Andrew T. Lincoln in his book entitled “Truth on Trial: The Lawsuit Motif in John’s Gospel,” makes a strong statement concerning John 9. He states that after Jesus is interrogated in chapter 8, the blind man in John 9 is also interrogated. I am leaning toward this statement as I investigate this chapter. As you know, Jesus was questioned concerning His identity in the previous chapter. This is repeated before Jesus performs a miracle in the life of the blind man in John 9:5. “Whoever follows me will never walk in darkness but will have the light of life” (8:12) (p.97) This claim is verified through the giving of sight to the blind. This will lead to the interrogation of the man. The imagery of light and darkness is not forgotten here. As followers, we may be subjected to this same questioning and subsequent persecution.
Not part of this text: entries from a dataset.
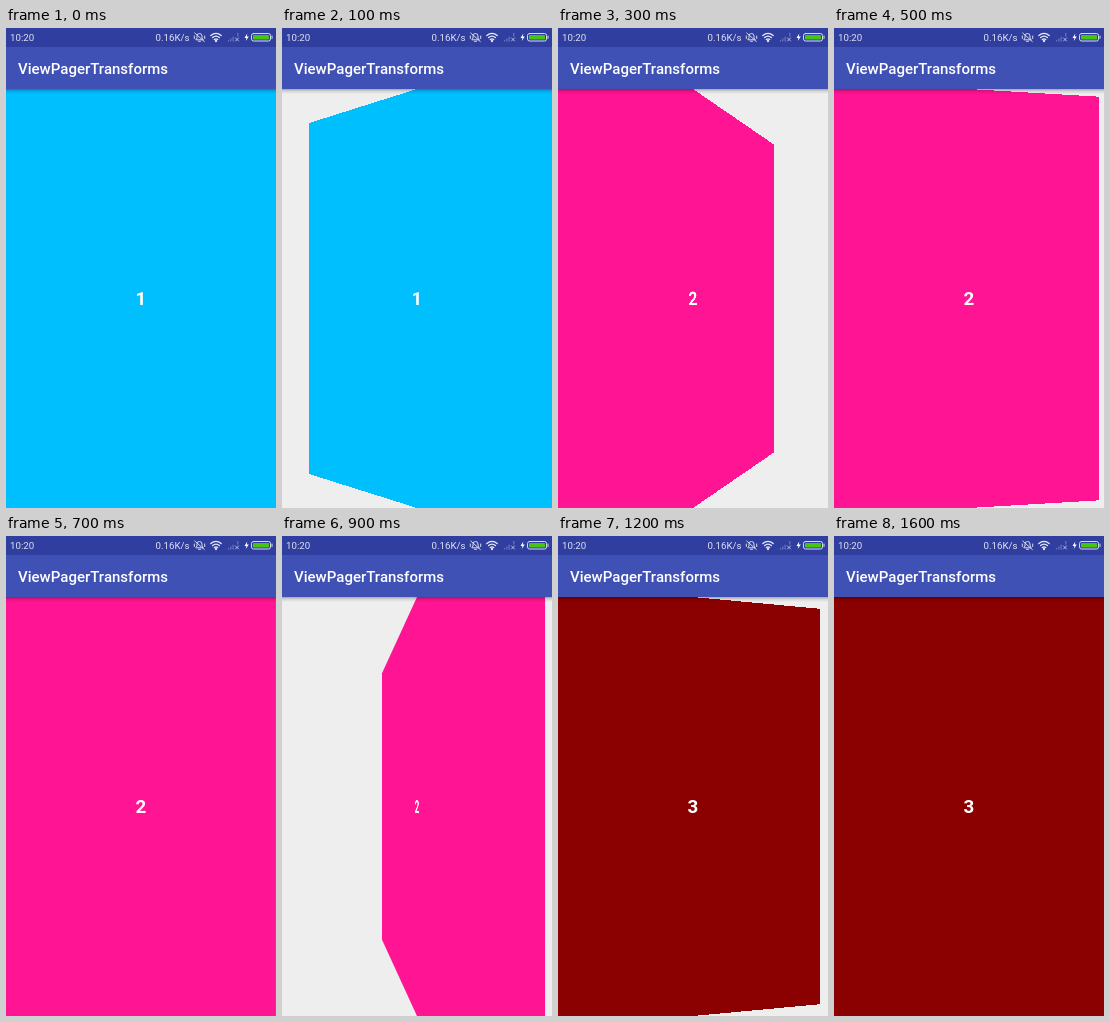
Animation of 270 by 480 pixels, one loop 1700 ms. Source, as an HTML page:

```html
<!DOCTYPE html>
<html lang="en">
<head>
<meta charset="utf-8">
<title>Page flip</title>
<style>
  html, body { margin: 0; width: 100%; height: 100%; overflow: hidden; background: #eee; }
  #stage { position: relative; width: 270px; height: 480px; overflow: hidden; background: #eee; font-family: Roboto, sans-serif; }
  #pager { position: absolute; left: 0; top: 61px; width: 270px; height: 419px; overflow: hidden; perspective: 216px; }
  .page {
    position: absolute; inset: 0;
    display: flex; align-items: center; justify-content: center;
    color: #fff; font-size: 18.75px; font-weight: 700;
  }
  #shadow { position: absolute; left: 0; top: 61px; width: 270px; height: 5px; background: linear-gradient(rgba(0,0,0,.3), rgba(0,0,0,.1) 45%, transparent); }
  svg { position: absolute; left: 0; top: 0; }
</style>
</head>
<body>
<div id="stage">
  <div id="pager">
    <div class="page" style="background:#00bfff">1</div>
    <div class="page" style="background:#ff1493">2</div>
    <div class="page" style="background:#8b0000">3</div>
  </div>
  <div id="shadow"></div>
  <svg width="270" height="61" fill="none" stroke-linecap="round">
    <path d="M0 0H270V19H0Z" fill="#303f9f"/>
    <path d="M0 19H270V61H0Z" fill="#3f51b5"/>
    <g font-family="Roboto, sans-serif" fill="#fff">
      <text x="12" y="46" font-size="15" font-weight="500">ViewPagerTransforms</text>
      <g font-size="9.7" fill="#dfe2f2">
        <text x="4" y="13.3">10:20</text>
        <text x="149.5" y="13.3">0.16K/s</text>
      </g>
    </g>
    <!-- muted bell -->
    <g stroke="#d5d9ee" stroke-width="1">
      <path d="M190 11.5L191 10V8a2.5 2.5 0 0 1 5 0V10L197 11.5ZM192.5 13.3H194.5M188.7 5L198.3 13.5M188.3 8V10.5M198.7 8V10.5"/>
    </g>
    <!-- wifi -->
    <g stroke="#e8eaf6" stroke-width="1.3">
      <path d="M204.8 7.6Q210 3.2 215.2 7.6M206.6 9.6Q210 6.7 213.4 9.6M208.3 11.5Q210 10.1 211.7 11.5"/>
      <circle cx="210" cy="13" r=".5" fill="#e8eaf6"/>
    </g>
    <!-- no signal -->
    <g stroke="#6672ba" stroke-width="1.3">
      <path d="M222.5 12.5V13M224.8 11V13M227.1 9.2V13M231.8 5.5V8"/>
      <path d="M229.5 10L232.5 13M232.5 10L229.5 13" stroke="#c5cae9" stroke-width=".9"/>
    </g>
    <!-- charging battery -->
    <path d="M241.3 5.5L238.5 10H240.4L239.8 13L242.8 8.6H240.8Z" fill="#fff"/>
    <rect x="245.5" y="5.5" width="19" height="7.5" rx="2" stroke="#d5d9ee"/>
    <rect x="247" y="7" width="16" height="4.5" rx=".8" fill="#43c512"/>
    <path d="M266 8V10.5" stroke="#d5d9ee"/>
  </svg>
</div>
<script>
  const LOOP = 1700, STEP = 100;
  const pages = [...document.querySelectorAll('.page')];

  // Each swipe is a short drag followed by a quintic ease-out.
  const swipes = [
    { start: 100, end: 840, duration: 748 },
    { start: 800, end: 1559, duration: 722 },
  ];

  function swipeProgress(time, { start, end, duration }) {
    if (time < start) return 0;
    const left = Math.max(0, (end - time) / duration);
    return 1 - Math.min(0.9, left ** 5);
  }

  function draw(now) {
    const time = Math.floor((now % LOOP) / STEP) * STEP;
    const offset = time >= swipes[1].start
      ? 1 + swipeProgress(time, swipes[1])
      : swipeProgress(time, swipes[0]);
    pages.forEach((page, i) => {
      const position = i - offset;
      page.style.visibility = Math.abs(position) < 0.5 ? 'visible' : 'hidden';
      page.style.transform = `rotateY(${180 * position}deg)`;
    });
  }

  const origin = performance.now();
  function tick() {
    draw(performance.now() - origin);
    requestAnimationFrame(tick);
  }
  tick();
</script>
</body>
</html>
```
Mr. Lincoln deals with Chapter 9 separately in his work. It should be considered that it is a part of a “more extended unit that is completed in John 10.” This is noted in John 10:21. The themes of interrogation and judgment are continued through chapter 10. John’s fondness for groups of seven is evident in the structuring of the episode into seven scenes.
Verses 1-7, 8-12, 13-17, 18-23,24-34, 35-38, 39-41
The central scene is located in vv. 18-23. This passage suggests the perspective from which the episode is viewed. These passages underline the significance of the scene. The author gives an “inside view” of the parents’ fear filled response. Note verse 22 where it states that the Jews had already decided that if any Jew confessed Jesus as Messiah, they would be removed from the synagogue.
The blind man is shown to represent two dramas: he is not just a individual who has been healed, but he is also the representative of those Jewish Christian readers who have been expelled from the synagogue because of their confession of Jesus as Messiah. The blind man was born blind, and now that he receives his sight. Therefore, he loses his place in the synagogue. True light had come dispelling spiritual darkness. When true spiritual light comes, it removes the spiritual fog and reveals the light of the gospel of Jesus Christ. This man’s character undergoes greater development than any other individual in John’s gospel.
Belief in Jesus brings the true light as noted in John 1. He represents the whole of humanity. Although the Jews say they see, they are really blind spiritually. This man not only sees naturally, but he sees spiritually. The Jewish religious leaders tell him to give God the glory. He does give God glory as revealed in the Son of God.